Most people think the birth of their child as a memorable and joyous event, and for us, the birth of Brennan 5 months ago brought an amazing and vibrant boy into our lives. However, there’s always a dark side to every good thing—in this case, it was having to go tread through the health care system.
Even before Brennan was born, a number of events occurred that left a bad taste. During the first trimester, Kathy’s spent a lot of time researching and seeking out an OB that she was comfortable with. Fortunately, she found someone locally that she liked, who was affiliated with a major prestigious academic medical center. The first major fiasco occurred when due to a miscalculation, she was sent for a sonogram too early and another one was scheduled a few weeks later. Since we had a high deductible health plan, we had to pay for everything at the discounted rate.

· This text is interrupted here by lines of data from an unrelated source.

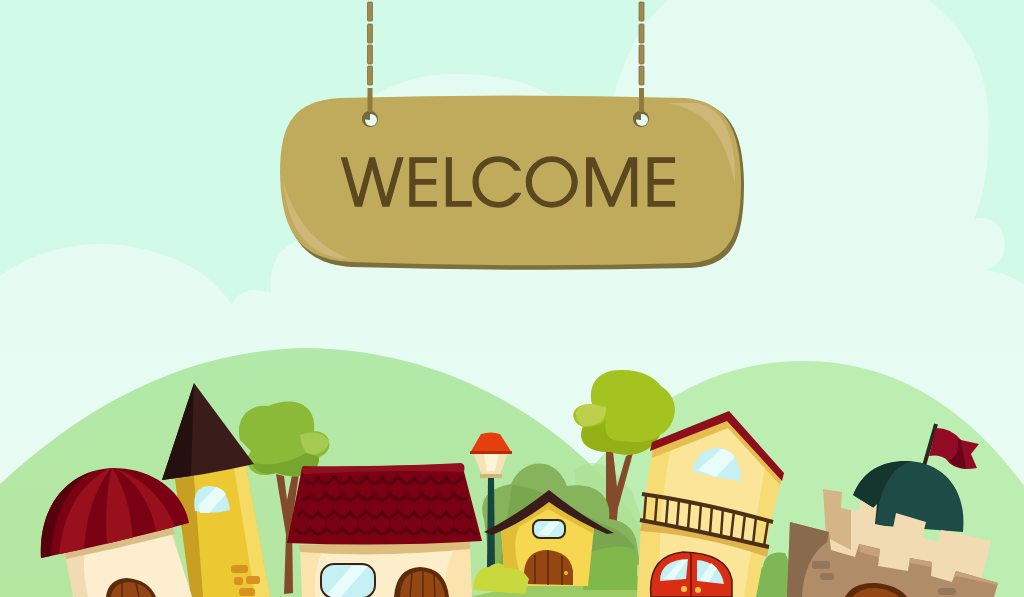
<!DOCTYPE html>
<html lang="en">
<head>
<meta charset="utf-8">
<title>Welcome to the village</title>
<style>
:root{--sky:#d2fae9;--cloud:#e4fbf1;--hill:#b3e8a7;--hill-far:#bdeeb1;--wood:#c0ab5c;--wood-edge:#7d703c;--wood-light:#cfb778;--ink:#5b4820;--red:#7a0013;--red-dark:#57000d;--cream:#fbe3ae;--yellow:#f5d750;--trunk:#834b2c;--door:#944713;--door-dark:#5c2b0c;--glass:#c5f0f4;--shine:#e8fcfa;--stone:#b08c68;--stone-dark:#8a6a4c;--plaster:#f0dbb3;--roof:#3a1d1a;--dome:#1f4b47}
*{margin:0;padding:0;box-sizing:border-box}
html,body{width:1024px;height:597px;overflow:hidden;background:var(--sky)}
.village{position:relative;width:1024px;height:597px;overflow:hidden}
.scenery{position:absolute;inset:0;display:block}
.welcome{font:400 65px "TeX Gyre Adventor",Lato,sans-serif;fill:var(--ink);stroke:var(--ink);stroke-width:1.3}
.cloud{fill:var(--cloud)}
.glass{fill:var(--glass)}
.shine{fill:var(--shine)}
.door{fill:var(--door)}
.planks{fill:none;stroke:var(--door-dark);stroke-width:1.5}
.trunk{fill:var(--trunk)}
.frame{stroke:#3b2416;stroke-width:2}
</style>
</head>
<body>
<main class="village">
<svg class="scenery" width="1024" height="597" viewBox="0 0 1024 597" role="img" aria-label="Welcome sign hanging over a small village on green hills">
<defs>
<linearGradient id="cloud-fade" x1="0" y1="0" x2="0" y2="1"><stop offset="0" stop-color="#e3fbf1"/><stop offset="1" stop-color="#e9fcf4"/></linearGradient>
<linearGradient id="hill-fade" x1="0" y1="0" x2="0" y2="1"><stop offset="0" stop-color="#b2e9a8"/><stop offset="1" stop-color="#b5e6a0"/></linearGradient>
<pattern id="shingles" width="32" height="34" patternUnits="userSpaceOnUse" patternTransform="translate(302 472)"><path d="M0 4q9 14 16 2q8 12 16-2M-8 21q9 13 16 1q8 12 16 0q8 10 16-1" fill="none" stroke="#57000d" stroke-width="3"/></pattern>
<clipPath id="mushroom-roof"><path d="M41 558C38 506 68 470 112 468C154 468 183 492 189 523Q115 543 41 558Z"/></clipPath>
<clipPath id="sign-shape"><path d="M281 172C281 121 297 102 339 99Q510 93 685 99C725 102 741 126 742 181C742 237 731 262 690 265Q520 270 350 264C300 261 283 232 281 172Z"/></clipPath>
<clipPath id="dome-shape"><path d="M853 495C863 470 883 460 910 461C945 464 967 490 963 532L873 525L874 508Z"/></clipPath>
<g id="link"><rect x="-2.5" y="0" width="5" height="19" rx="1" fill="#a08a50" stroke="#7d6f42" stroke-width=".8"/></g>
<g id="chain"><use href="#link" y="2"/><use href="#link" y="24"/><use href="#link" y="45"/><use href="#link" y="66"/><rect x="-2.5" y="88" width="5" height="24" fill="#8f7a42"/></g>
</defs>

<g id="clouds">
<path fill="url(#cloud-fade)" d="M0 276C45 243 105 236 157 253Q207 267 232 305Q242 283 271 293C268 265 279 245 305 238C306 145 360 76 450 74Q520 72 566 104L612 100C628 50 640 24 668 0H928C975 35 992 83 988 140Q988 185 974 219C994 214 1008 230 1004 252Q1000 265 986 270Q1011 274 1024 285V597H0Z"/>
</g>

<g id="hills">
<path fill="var(--hill-far)" d="M560 597V510C620 420 700 361 803 361C902 361 973 416 1024 486V597Z"/>
<path fill="url(#hill-fade)" d="M0 484C88 402 190 349 308 348C432 350 535 405 606 480Q650 530 670 597H0Z"/>
<path fill="#a9dd8d" d="M575 470Q600 448 632 492L670 597H580Z" opacity=".5"/>
</g>

<g id="sign">
<path fill="var(--wood-edge)" d="M283 180C284 125 300 104 340 101Q510 96 690 101C728 104 743 130 744 183C744 240 733 266 690 268Q520 272 352 267C302 264 284 234 283 180Z"/>
<path fill="var(--wood)" d="M280 172C280 121 296 101 339 98Q510 93 685 98C723 101 740 126 741 181C741 236 729 260 690 263Q520 268 350 262C299 259 281 232 280 172Z"/>
<g clip-path="url(#sign-shape)" fill="var(--wood-light)"><path d="M667 103C711 111 724 137 735 183Q736 111 697 103Z"/><path d="M283 180C293 215 311 243 349 259Q290 257 283 180Z"/></g>
<g id="hole"><circle cx="370" cy="119" r="8" fill="#75673a"/><circle cx="371" cy="120" r="6" fill="#e4fbf1"/><path d="M362 119q1-8 8-8v9z" fill="#75673a"/></g>
<use href="#hole" x="271"/>
<use href="#chain" x="370"/><use href="#chain" x="641.5"/>
<text class="welcome" x="341" y="206" textLength="337" lengthAdjust="spacing">WELCOME</text>
</g>

<g id="trees">
<path class="trunk" d="M276 474L284 476L287 500L292 475L299 474L292 522L293 593L284 594L286 535Z"/>
<path fill="#8aba38" d="M240 440C235 419 248 404 268 406C291 396 317 402 314 431C332 431 335 452 319 457C321 475 296 481 276 473C253 481 241 464 251 451Z"/>
<path fill="#a5cb52" d="M300 435Q320 428 329 441Q328 454 309 455Q301 449 300 435Z"/>
<path fill="#77a62e" d="M252 463Q281 468 306 453Q313 455 319 457C320 474 298 480 276 473Q257 477 252 463Z"/>
<path class="trunk" d="M606 452L613 451L617 487L626 456L633 453L618 508L610 590L601 589L606 510Z"/>
<path fill="#a5c320" d="M592 404C587 382 601 369 622 370C642 370 654 377 661 386C683 400 676 427 660 435C646 461 620 455 611 452C585 452 577 441 583 427C568 421 570 403 592 404Z"/>
<path fill="#bdd04b" d="M576 414Q576 404 592 404L606 407Q607 426 584 426Q577 424 576 414Z"/>
<path fill="#93b017" d="M583 427Q598 428 606 420Q602 441 621 441Q648 445 660 435C646 460 620 455 611 452C588 453 577 440 583 427Z"/>
</g>

<g id="bushes">
<path fill="#86b35b" d="M484 520Q475 490 511 484C522 458 556 455 567 486C593 482 612 494 609 519Q630 521 636 539L640 565H490Z"/>
<path fill="#75a24c" d="M512 485Q530 486 548 496L600 523Q622 529 634 546V564H500Z" opacity=".7"/>
<path fill="#7fb656" d="M750 597Q747 575 763 567Q765 550 785 553L806 597Z"/>
<path fill="#9ccb66" d="M470 597Q540 580 640 576V597Z"/>
<path fill="#80b84c" d="M588 553Q620 541 637 551V590H583Z"/>
</g>

<g id="street-lamp">
<path fill="#17463f" d="M488 477H494L495 570H487Z"/>
<path fill="#f5e3b3" d="M473 453H508L500 475H482Z"/><path fill="#fff5d6" d="M484 453H499L495 471H487Z"/>
<path fill="#e53f10" d="M481 434Q491 431 500 434L512 453H470Z"/><path fill="#b92a09" d="M470 451H512V454H470Z"/>
<path fill="#cfb779" d="M480 474H502V478H480Z"/>
</g>

<g id="small-cottage">
<path fill="var(--yellow)" d="M501 527L548 499L594 528L588 586H505Z"/>
<path fill="#e2bd36" d="M501 527L548 499L594 528V534L548 509L519 527Q509 550 525 585H505Z"/>
<path fill="var(--roof)" d="M484 532Q517 515 549 490Q581 516 614 533L607 534Q576 521 549 502Q520 524 492 535Z"/>
<rect class="glass frame" x="533" y="520" width="32" height="18" rx="7"/><path class="shine" d="M538 534L550 522H560L548 536Z"/>
<path class="door" d="M524 584V572Q526 551 546 550Q570 551 573 571V585Z"/>
<path class="planks" d="M535 555V584M548 550V585M562 556V585"/><circle cx="566" cy="573" r="2" fill="#e8b838"/>
<path fill="#c8d83d" d="M473 590Q474 568 489 567Q500 559 505 568Q521 566 529 579L525 594Z"/>
</g>

<g id="tower-house">
<path fill="#ecc832" d="M175 479L246 466L270 597H191Z"/>
<path fill="#c99f23" d="M175 479L194 476L203 597H191Z"/>
<path fill="#f5da63" d="M234 468L246 466L270 597H255Z"/>
<path fill="var(--roof)" d="M194 383L254 464Q206 475 162 480Z"/>
<path fill="#24100f" d="M194 383L162 480L191 476Z"/>
<path class="glass" d="M195 511Q191 486 210 486Q227 486 230 510Q212 515 195 511Z"/><path class="shine" d="M198 506L216 487Q223 489 226 494L209 513H200Z"/>
<g fill="#d99122"><rect x="231" y="565" width="17" height="8" rx="3"/><rect x="234" y="577" width="9" height="8" rx="3"/><rect x="246" y="576" width="14" height="8" rx="3"/><rect x="239" y="588" width="16" height="8" rx="3"/></g>
</g>

<g id="mushroom-house">
<path fill="var(--plaster)" d="M64 550L170 526Q180 558 192 597H73Z"/>
<path fill="#fdeed0" d="M85 551L170 529L192 597H88Q82 568 85 551Z"/>
<path fill="#d9bd87" d="M64 550L172 525L175 534Q120 548 66 559Z"/>
<g clip-path="url(#mushroom-roof)"><rect x="35" y="460" width="160" height="105" fill="var(--red)"/>
<g fill="#98101b"><path d="M112 467Q65 490 59 555L84 550Q87 498 112 467Z"/><path d="M112 467Q104 500 107 546L133 540Q130 495 112 467Z"/><path d="M112 467Q147 485 157 535L176 529Q158 483 112 467Z"/></g>
<path fill="var(--red-dark)" d="M40 560Q34 496 91 471Q53 499 51 557Z"/></g>
<path fill="var(--door-dark)" d="M106 597Q108 579 127 578Q149 580 156 597Z"/><path class="door" d="M111 597Q113 583 128 582Q146 583 152 597Z"/><path class="planks" d="M122 583V597M136 583L139 597"/>
</g>

<g id="shingle-house">
<path fill="var(--cream)" d="M300 546H470L472 597H302Z"/>
<path fill="#fceecb" d="M325 548H455Q443 570 445 597H315Q313 565 325 548Z"/>
<path fill="#dcbd7c" d="M299 545L470 540V549Q380 558 300 552Z"/>
<path fill="var(--red)" d="M302 468L462 464L482 541Q386 547 287 543Z"/>
<path fill="url(#shingles)" d="M306 473L460 469L478 536Q385 541 292 538Z"/>
<path fill="#91101f" d="M303 466Q384 467 461 463Q466 464 464 472Q385 469 305 474Q299 471 303 466Z"/>
<rect class="glass frame" x="321" y="564" width="54" height="34" rx="13"/><path class="shine" d="M327 594L352 566H368L341 597H331Z"/>
<path fill="var(--door-dark)" d="M394 597Q396 568 420 567Q446 568 449 597Z"/><path class="door" d="M400 597Q401 572 421 571Q442 573 445 597Z"/><path class="planks" d="M412 573L410 597M423 571V597M434 575L435 597"/>
</g>

<g id="balcony-house">
<path fill="#f7db75" d="M653 446L728 417L782 477L770 525L756 597H637L641 522Z"/>
<path fill="#fae598" d="M672 442L728 419L766 462L757 514L744 597H660Q657 510 672 442Z"/>
<path fill="#e5bd50" d="M653 446L728 417L782 477L780 485L728 428L652 458Z"/>
<path fill="#8d0f1b" d="M652 442L729 411L784 473L782 481L727 421L650 451Z"/>
<path class="glass" d="M692 471Q698 447 720 448Q741 453 741 481Q715 478 692 471Z"/><path class="shine" d="M698 470L721 449Q731 450 735 457L716 477Z"/>
<path fill="#e0b44d" d="M642 522L769 547L767 557Q703 535 640 531Z"/>
<g fill="none" stroke="#4c3116"><path stroke-width="4" d="M642 494Q705 503 773 522M640 520Q700 531 769 547"/><path stroke-width="2.5" d="M646 495L644 521M657 497L655 523M668 498L666 525M679 500L677 527M690 502L688 529M701 504L699 531M712 506L710 533M723 508L721 536M734 511L731 538M745 514L742 541M756 517L753 544M768 521L764 546"/></g>
<path fill="#d92e14" stroke="#4c1d0c" stroke-width="1.5" d="M651 597Q647 556 683 552Q727 553 732 580V597Z"/>
<path class="glass" d="M660 581Q660 560 688 559L686 579Q674 580 660 581ZM697 560Q720 562 724 584L697 581Z"/><path class="shine" d="M664 579L681 560H687L674 579ZM700 580L711 563L717 568L709 582Z"/>
<path d="M691 553V597" stroke="#8a160a" stroke-width="2"/><circle cx="684" cy="589" r="3" fill="#f5c844"/><circle cx="698" cy="590" r="3" fill="#f5c844"/>
</g>

<g id="castle">
<path d="M936 424L924 466" stroke="#2c2720" stroke-width="4"/>
<path fill="#920b25" d="M936 428Q951 428 961 440L979 444L971 454L977 468Q954 472 946 459Q939 454 929 456Z"/><path fill="#68051a" d="M949 460Q960 456 958 439L961 440L966 469Q954 468 949 460Z"/>
<path fill="var(--plaster)" d="M823 489L842 492L841 508L859 511L861 499L877 504L875 524L893 528L896 513L926 522L922 538L938 542L942 530L991 541L977 597H829L829 535Z"/>
<path fill="#d4b586" d="M823 489L842 492L841 508L851 510V550L826 537Z"/>
<g clip-path="url(#dome-shape)"><rect x="845" y="450" width="125" height="100" fill="var(--dome)"/><path fill="#15352f" d="M853 495Q867 459 911 461Q880 472 876 525L850 520Z"/></g>
<path fill="var(--plaster)" d="M872 509L877 504L875 524L893 528L896 513L926 522L922 538L938 542L941 530L991 541L985 567H875Z"/>
<path fill="var(--stone)" d="M790 522L829 532L831 550L855 557L859 544L880 549L878 566L908 571L910 558L932 562L931 576L952 582L956 571L998 583L994 597H787Z"/>
<path fill="var(--stone-dark)" d="M790 522L829 532L827 542Q804 558 802 597H787Z"/>
<path fill="#c6a17b" d="M860 552L878 557V566L908 571L910 563L932 567L931 576L952 582L956 576L998 585V583L956 571L952 582L931 576L932 562L910 558L908 571L878 566L880 549L859 544Z"/>
<path fill="var(--door-dark)" d="M845 597Q853 582 876 583Q898 585 907 597Z"/><path class="door" d="M852 597Q861 587 877 588Q892 590 899 597Z"/>
<g fill="#94765a"><rect x="812" y="561" width="18" height="8" rx="3"/><rect x="820" y="573" width="14" height="7" rx="3"/><rect x="938" y="588" width="18" height="7" rx="3"/></g>
</g>
</svg>
</main>
</body>
</html>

Not only were we billed for the first useless sonogram, the hospital billed us the full amount for both tests, repeatedly ignoring their contractual obligations with their insurance carrier. After multiple phone calls and hours of wasted time and aggravation, and months later, it was finally resolved. What helped was the fact that my wife is a medical billing and collections expert. Imagine if you had this happen and you had no idea how to read EOB’s (explanation of benefits).
Next, our doctor’s satellite office was closed down with less than a few weeks’ notice, and we were on our own to find another OB. They told us to call the OB department at the medical center to get assigned a new OB. This brought flashbacks from Kathy’s first pregnancy, when she had to find new OBs twice when doctors dropped her insurance.
She called the OB department to inquire about another doctor, but they never called us back. She eventually found someone else through a friend’s referral. Getting the old records sent to the new OB was a nightmare in itself.
When Kathy went into labor, we went to the hospital and went up to the labor and delivery floor. The nurse was told that the contractions were every few minutes. After filling out some forms, we were told by the receptionist at the triage area to have a seat (with a pointed finger and no eye contact).
After waiting another 30 minutes, another nurse who just happened to be walking by saw that Kathy was having a major contraction. When she found of how frequently, she rushed us into an exam area, to be examined by a doctor, who came by about 30 minutes later. When the doctor realized that Kathy was fully dilated, we were rushed into the labor and room immediately.
The delivery itself went smoothly and quickly. Our OB was not on call that night and a colleague was covering. The baby came out so quickly that another OB that happened to be on the floor had to cover for the covering doctor.
It’s almost a given that whenever we interact with the health care system, more often than not, it can be an unpleasant experience. What’s even worse is that almost routinely, billing errors by either the doctor’s office or the insurance company increases the hassle factor multiple times.
Recently, my wife was sent a letter from her old insurance carrier that her last visit to her doctor’s office was not covered. It turned out that although the new insurance information was given at the time of visit, the doctor’s office had billed the old insurance company. When called about this mix-up, the receptionist essentially said that that’s not possible—that they had the correct information on file. My wife explained that she had a denial letter from her old carrier for the date of service. Another few hours wasted due to this simple "mix-up."
This may sound somewhat radical, but if I do get very sick in the future, I’m not afraid of the illness, or even dying. What I am scared of, is to be subjected through our health care system.